Re: optimizing Amorphophallus growth
> From: Lester Kallus <email@example.com>
> Subject: optimizing Amorphophallus growth
> > Will an amorphophallus grow appreciably better planted directly in the
> > ground than it does in a pot? I picked up a 4" paeoniifolius tuber while
I'll summarize the tradeoff as essentially unlimited root room versus
mobility when external conditions are poor.
I face this issue too, since A. konjac is the only amorph known to be
hardy in our coldest winters. (I'd be most surprised - but very pleased -
to hear of others.)
I've run a couple of informal tests with konjac; with plenty of water in
both environments they get bigger faster in the ground. One of the
uncorrected-for flaws is that my outside konjacs have always been grown in
full sun, much higher light than where the pots go out for the summer.
However, I don't grow any other amorphs in the ground - all are in pots.
The other factor, which I haven't seen mentioned yet, that tipped the
balance is that these things mostly seem to have a mind of their own,
going dormant and breaking dormancy when they please.
Offsets of a particular plant, potted in separate pots, in different parts
of the greenhouse (i.e., different light levels, as much as 5 C
temperature difference), which receive different amounts of water when
dormant, will all break dormancy within a couple of days. I've even had an
offset I removed from a pot and left sitting on a table, with no soil or
water for weeks and not much light, start growth within 48 hours of its
clones back in the moist soil in the greenhouse. My internal clock should
be so good.
With the more tropical species, that time seems to have no relation to the

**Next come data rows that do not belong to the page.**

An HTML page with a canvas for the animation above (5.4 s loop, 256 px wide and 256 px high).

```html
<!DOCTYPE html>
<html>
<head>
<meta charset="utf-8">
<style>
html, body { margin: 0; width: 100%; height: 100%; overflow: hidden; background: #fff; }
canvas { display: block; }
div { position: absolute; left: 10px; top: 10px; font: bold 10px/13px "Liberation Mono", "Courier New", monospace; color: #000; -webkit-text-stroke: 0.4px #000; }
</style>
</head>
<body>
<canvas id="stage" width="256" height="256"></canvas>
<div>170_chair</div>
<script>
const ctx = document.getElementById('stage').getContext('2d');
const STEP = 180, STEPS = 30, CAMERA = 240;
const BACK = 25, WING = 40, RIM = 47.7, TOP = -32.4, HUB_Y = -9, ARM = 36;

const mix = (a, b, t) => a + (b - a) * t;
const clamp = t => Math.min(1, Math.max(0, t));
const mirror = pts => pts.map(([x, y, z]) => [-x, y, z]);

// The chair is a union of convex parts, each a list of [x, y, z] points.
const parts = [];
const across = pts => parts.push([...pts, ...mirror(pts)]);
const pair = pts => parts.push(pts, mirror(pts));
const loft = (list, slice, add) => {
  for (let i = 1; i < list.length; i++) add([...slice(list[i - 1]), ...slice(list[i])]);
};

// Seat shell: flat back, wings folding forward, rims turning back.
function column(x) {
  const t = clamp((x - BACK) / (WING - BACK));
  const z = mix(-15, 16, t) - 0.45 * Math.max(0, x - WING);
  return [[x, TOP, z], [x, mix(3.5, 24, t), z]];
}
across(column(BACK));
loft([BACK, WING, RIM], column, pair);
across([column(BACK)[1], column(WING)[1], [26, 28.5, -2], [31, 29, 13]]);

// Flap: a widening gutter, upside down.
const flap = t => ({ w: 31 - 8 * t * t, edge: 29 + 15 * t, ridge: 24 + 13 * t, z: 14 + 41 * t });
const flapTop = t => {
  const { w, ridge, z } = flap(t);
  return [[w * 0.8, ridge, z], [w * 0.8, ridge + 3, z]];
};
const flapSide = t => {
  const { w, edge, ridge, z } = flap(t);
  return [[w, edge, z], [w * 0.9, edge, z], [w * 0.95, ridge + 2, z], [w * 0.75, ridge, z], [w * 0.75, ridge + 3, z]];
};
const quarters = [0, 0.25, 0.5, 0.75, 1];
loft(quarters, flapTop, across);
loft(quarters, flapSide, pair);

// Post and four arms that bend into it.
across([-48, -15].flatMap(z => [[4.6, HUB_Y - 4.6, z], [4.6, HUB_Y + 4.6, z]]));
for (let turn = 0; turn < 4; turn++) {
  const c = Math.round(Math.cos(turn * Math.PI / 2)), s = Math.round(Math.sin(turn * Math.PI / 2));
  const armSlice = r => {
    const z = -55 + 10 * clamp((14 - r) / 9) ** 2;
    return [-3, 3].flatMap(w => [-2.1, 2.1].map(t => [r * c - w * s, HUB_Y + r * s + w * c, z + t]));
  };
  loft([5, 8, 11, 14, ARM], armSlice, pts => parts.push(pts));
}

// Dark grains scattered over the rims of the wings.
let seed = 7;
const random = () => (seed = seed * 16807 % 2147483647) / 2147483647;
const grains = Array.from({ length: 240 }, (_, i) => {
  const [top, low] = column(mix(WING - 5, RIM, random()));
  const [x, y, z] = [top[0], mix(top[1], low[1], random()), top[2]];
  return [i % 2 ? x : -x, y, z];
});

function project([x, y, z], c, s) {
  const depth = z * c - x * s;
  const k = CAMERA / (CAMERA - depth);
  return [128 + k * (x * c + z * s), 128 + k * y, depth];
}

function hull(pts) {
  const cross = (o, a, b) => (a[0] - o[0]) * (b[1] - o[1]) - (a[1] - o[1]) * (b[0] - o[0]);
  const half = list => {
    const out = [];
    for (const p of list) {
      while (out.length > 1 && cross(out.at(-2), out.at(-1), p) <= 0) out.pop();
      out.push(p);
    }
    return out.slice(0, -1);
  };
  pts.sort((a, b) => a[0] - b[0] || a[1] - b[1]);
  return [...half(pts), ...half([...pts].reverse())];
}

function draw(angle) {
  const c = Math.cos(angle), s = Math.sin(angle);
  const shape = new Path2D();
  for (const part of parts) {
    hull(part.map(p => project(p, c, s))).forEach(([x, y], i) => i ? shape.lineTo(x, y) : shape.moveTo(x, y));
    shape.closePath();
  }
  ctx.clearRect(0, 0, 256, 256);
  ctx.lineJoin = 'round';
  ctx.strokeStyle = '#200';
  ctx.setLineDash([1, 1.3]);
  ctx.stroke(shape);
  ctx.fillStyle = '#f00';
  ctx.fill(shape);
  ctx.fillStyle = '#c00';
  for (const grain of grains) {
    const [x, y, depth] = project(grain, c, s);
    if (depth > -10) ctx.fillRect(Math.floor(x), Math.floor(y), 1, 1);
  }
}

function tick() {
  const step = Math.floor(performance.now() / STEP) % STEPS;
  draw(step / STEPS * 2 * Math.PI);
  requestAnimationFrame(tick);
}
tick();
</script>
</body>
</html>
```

external season here, even after several years in the same spot. (Quite
the opposite for Synandrospadix, which puts leaves up about now every year
and goes dormant every fall regardless of how I treat it in the interim.)
Since I found I had to keep an eye on them and grow in pots any which
started growth during inclement times outdoors anyway, I just grow them
all that way.
-- Steve Marak